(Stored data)

* * * *

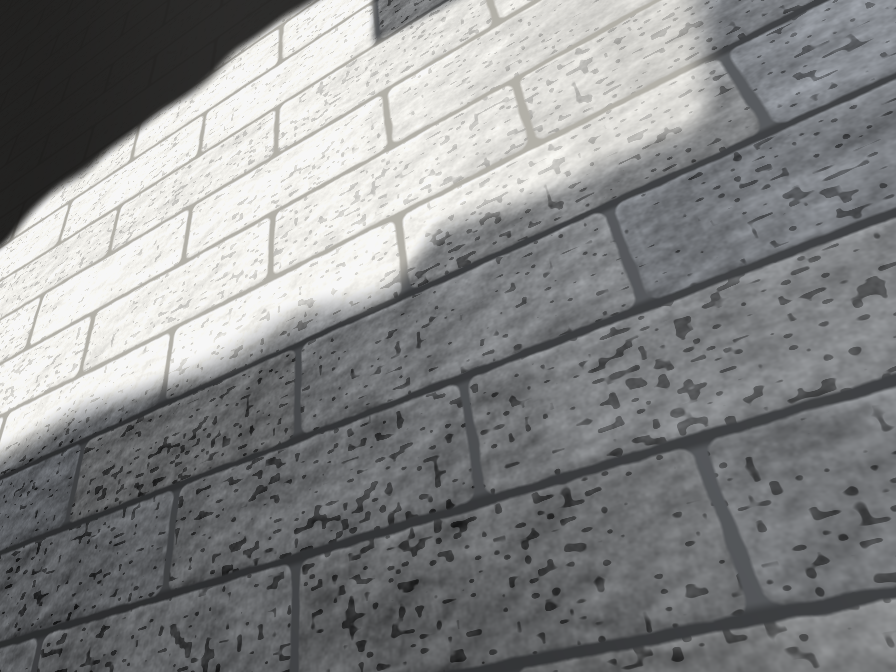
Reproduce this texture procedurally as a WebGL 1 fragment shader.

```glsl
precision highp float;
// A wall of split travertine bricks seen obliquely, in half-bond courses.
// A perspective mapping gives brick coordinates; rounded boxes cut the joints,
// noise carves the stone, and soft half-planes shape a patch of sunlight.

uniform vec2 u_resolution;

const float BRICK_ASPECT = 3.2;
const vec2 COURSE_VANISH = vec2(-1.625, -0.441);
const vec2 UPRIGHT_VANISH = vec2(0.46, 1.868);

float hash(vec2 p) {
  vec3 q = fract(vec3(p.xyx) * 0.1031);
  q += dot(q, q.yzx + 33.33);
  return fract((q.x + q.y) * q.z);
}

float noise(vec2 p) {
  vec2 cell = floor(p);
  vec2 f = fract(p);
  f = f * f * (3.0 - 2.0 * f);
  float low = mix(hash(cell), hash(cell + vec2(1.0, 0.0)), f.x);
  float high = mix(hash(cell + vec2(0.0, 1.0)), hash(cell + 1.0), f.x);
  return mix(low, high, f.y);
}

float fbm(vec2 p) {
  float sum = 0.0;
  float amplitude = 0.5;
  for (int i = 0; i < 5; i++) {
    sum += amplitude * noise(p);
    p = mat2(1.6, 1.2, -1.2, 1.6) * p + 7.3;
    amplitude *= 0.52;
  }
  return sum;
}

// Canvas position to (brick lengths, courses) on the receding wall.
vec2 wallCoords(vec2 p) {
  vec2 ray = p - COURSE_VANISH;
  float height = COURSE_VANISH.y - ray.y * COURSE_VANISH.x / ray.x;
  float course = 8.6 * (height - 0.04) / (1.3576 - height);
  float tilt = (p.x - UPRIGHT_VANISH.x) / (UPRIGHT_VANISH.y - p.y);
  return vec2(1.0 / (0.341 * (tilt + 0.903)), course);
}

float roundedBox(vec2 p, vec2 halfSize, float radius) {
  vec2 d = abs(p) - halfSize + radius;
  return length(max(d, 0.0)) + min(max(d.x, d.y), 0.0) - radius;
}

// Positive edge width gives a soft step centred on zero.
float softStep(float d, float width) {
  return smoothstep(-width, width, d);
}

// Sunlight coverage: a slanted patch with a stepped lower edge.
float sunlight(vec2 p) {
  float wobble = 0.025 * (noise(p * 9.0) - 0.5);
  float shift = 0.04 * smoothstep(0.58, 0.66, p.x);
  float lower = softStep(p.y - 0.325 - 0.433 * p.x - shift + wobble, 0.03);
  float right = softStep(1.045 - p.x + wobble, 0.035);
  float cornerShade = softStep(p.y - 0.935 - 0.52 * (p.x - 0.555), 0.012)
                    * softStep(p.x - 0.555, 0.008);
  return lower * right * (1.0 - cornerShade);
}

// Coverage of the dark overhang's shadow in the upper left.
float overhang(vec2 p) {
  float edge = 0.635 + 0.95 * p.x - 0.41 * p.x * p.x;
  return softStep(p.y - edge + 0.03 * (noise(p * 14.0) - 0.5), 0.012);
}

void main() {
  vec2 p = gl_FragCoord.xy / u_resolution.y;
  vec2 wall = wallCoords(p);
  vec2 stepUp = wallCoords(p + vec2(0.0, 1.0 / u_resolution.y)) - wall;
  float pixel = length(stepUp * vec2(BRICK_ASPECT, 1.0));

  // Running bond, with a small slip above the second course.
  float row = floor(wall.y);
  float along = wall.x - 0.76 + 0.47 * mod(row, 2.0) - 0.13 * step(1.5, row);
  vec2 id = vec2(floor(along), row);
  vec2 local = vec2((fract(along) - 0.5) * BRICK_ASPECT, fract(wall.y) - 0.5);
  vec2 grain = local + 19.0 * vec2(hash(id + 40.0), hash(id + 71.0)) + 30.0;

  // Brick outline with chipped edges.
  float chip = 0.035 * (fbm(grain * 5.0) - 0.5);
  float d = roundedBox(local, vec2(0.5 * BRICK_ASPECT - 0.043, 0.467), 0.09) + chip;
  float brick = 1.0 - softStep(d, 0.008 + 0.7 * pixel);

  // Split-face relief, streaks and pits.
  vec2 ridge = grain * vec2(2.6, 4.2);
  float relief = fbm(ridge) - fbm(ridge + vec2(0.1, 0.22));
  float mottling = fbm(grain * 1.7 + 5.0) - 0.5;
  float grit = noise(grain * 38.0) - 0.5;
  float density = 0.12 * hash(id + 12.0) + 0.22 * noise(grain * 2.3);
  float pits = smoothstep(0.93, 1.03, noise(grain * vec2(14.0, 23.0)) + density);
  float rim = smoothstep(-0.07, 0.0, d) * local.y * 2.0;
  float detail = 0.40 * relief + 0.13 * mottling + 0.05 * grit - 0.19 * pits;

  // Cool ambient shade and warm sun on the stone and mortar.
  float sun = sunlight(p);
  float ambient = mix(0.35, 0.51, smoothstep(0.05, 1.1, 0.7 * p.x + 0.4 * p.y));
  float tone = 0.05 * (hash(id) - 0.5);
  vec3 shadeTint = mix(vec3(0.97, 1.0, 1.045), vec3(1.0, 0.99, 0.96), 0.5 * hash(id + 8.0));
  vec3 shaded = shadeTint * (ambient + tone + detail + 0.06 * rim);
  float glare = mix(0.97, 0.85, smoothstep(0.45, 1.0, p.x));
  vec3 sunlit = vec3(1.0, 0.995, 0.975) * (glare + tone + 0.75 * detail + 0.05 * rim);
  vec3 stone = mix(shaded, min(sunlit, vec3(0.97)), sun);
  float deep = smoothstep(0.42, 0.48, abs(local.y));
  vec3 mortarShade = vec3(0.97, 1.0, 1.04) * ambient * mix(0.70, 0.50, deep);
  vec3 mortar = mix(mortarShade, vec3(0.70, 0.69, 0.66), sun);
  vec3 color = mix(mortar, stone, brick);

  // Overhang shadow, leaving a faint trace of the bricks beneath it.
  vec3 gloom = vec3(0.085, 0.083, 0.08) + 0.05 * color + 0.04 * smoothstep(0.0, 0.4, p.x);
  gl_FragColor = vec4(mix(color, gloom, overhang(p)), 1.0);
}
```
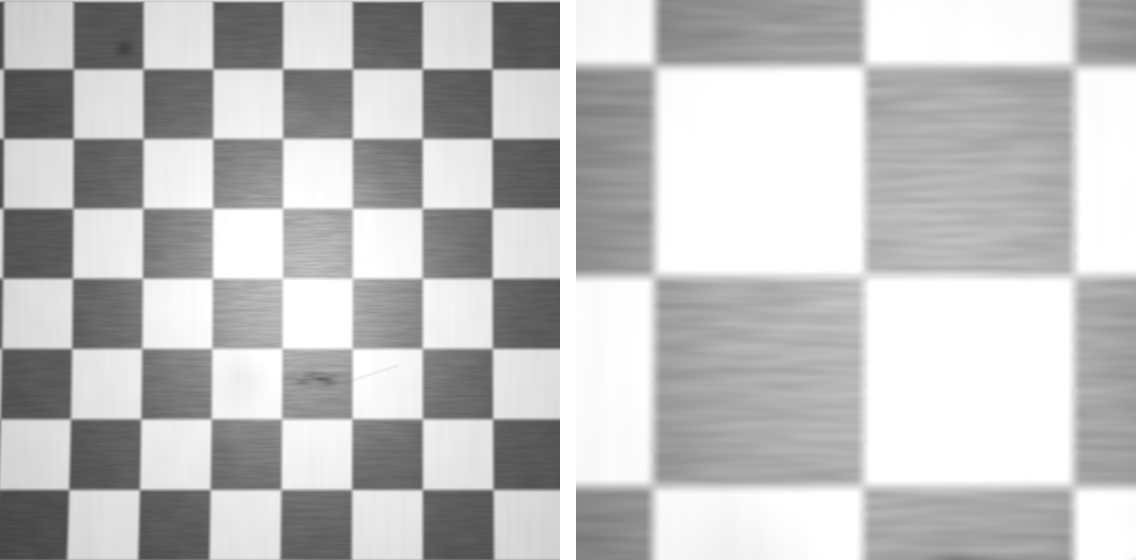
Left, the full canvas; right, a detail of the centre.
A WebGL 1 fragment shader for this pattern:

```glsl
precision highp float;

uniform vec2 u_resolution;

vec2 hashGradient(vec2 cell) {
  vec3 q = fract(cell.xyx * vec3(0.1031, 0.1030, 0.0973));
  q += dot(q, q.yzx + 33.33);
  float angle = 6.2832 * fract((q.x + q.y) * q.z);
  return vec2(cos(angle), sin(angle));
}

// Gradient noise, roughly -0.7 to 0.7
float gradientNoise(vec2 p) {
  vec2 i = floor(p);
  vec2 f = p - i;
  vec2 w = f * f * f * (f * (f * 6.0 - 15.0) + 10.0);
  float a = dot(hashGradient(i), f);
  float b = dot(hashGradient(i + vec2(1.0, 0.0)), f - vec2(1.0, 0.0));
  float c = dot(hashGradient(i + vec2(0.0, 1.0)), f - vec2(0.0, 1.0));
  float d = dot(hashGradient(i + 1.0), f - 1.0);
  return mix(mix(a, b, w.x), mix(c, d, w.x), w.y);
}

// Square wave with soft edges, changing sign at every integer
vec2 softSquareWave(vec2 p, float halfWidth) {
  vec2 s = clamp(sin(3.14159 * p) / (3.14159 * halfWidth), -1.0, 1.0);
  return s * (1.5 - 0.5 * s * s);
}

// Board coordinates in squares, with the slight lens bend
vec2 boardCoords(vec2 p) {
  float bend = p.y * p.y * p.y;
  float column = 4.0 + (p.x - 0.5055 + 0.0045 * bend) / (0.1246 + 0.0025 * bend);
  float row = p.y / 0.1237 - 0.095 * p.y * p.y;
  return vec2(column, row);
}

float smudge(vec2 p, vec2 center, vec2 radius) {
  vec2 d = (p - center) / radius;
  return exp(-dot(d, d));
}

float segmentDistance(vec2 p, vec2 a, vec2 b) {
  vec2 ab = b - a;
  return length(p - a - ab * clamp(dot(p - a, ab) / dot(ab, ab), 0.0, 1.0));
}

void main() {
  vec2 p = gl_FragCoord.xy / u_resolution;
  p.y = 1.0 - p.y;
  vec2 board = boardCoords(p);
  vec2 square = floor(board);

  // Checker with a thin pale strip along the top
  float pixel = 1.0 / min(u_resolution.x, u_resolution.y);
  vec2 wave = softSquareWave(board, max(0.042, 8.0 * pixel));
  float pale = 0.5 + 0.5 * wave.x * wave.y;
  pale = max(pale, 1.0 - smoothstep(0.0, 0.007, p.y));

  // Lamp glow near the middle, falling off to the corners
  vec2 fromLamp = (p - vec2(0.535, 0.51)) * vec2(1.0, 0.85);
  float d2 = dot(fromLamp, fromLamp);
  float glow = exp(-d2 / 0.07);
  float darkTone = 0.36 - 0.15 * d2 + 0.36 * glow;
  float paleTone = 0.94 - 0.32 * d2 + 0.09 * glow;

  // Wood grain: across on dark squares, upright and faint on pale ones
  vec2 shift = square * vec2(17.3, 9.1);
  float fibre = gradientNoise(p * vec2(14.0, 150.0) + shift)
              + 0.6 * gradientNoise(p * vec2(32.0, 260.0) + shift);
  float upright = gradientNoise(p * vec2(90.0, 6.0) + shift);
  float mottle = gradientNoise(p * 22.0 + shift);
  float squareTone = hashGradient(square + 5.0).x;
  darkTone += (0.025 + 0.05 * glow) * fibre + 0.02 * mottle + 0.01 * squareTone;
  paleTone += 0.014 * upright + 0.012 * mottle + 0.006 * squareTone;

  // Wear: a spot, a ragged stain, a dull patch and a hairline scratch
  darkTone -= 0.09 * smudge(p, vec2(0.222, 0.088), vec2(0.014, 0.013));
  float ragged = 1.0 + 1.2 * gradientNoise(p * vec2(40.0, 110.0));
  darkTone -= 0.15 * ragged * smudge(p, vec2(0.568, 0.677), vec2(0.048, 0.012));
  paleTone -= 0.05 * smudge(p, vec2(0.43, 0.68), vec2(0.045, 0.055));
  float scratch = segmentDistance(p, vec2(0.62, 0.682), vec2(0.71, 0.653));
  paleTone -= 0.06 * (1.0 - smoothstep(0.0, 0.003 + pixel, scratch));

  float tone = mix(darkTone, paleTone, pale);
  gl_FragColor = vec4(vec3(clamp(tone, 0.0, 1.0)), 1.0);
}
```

* * * *

ABOUT THIS EXERCISE.
Copy, from the data above, every line where the word "WebGL" appears.

EXERCISE OUTPUT.
Reproduce this texture procedurally as a WebGL 1 fragment shader.
A WebGL 1 fragment shader for this pattern:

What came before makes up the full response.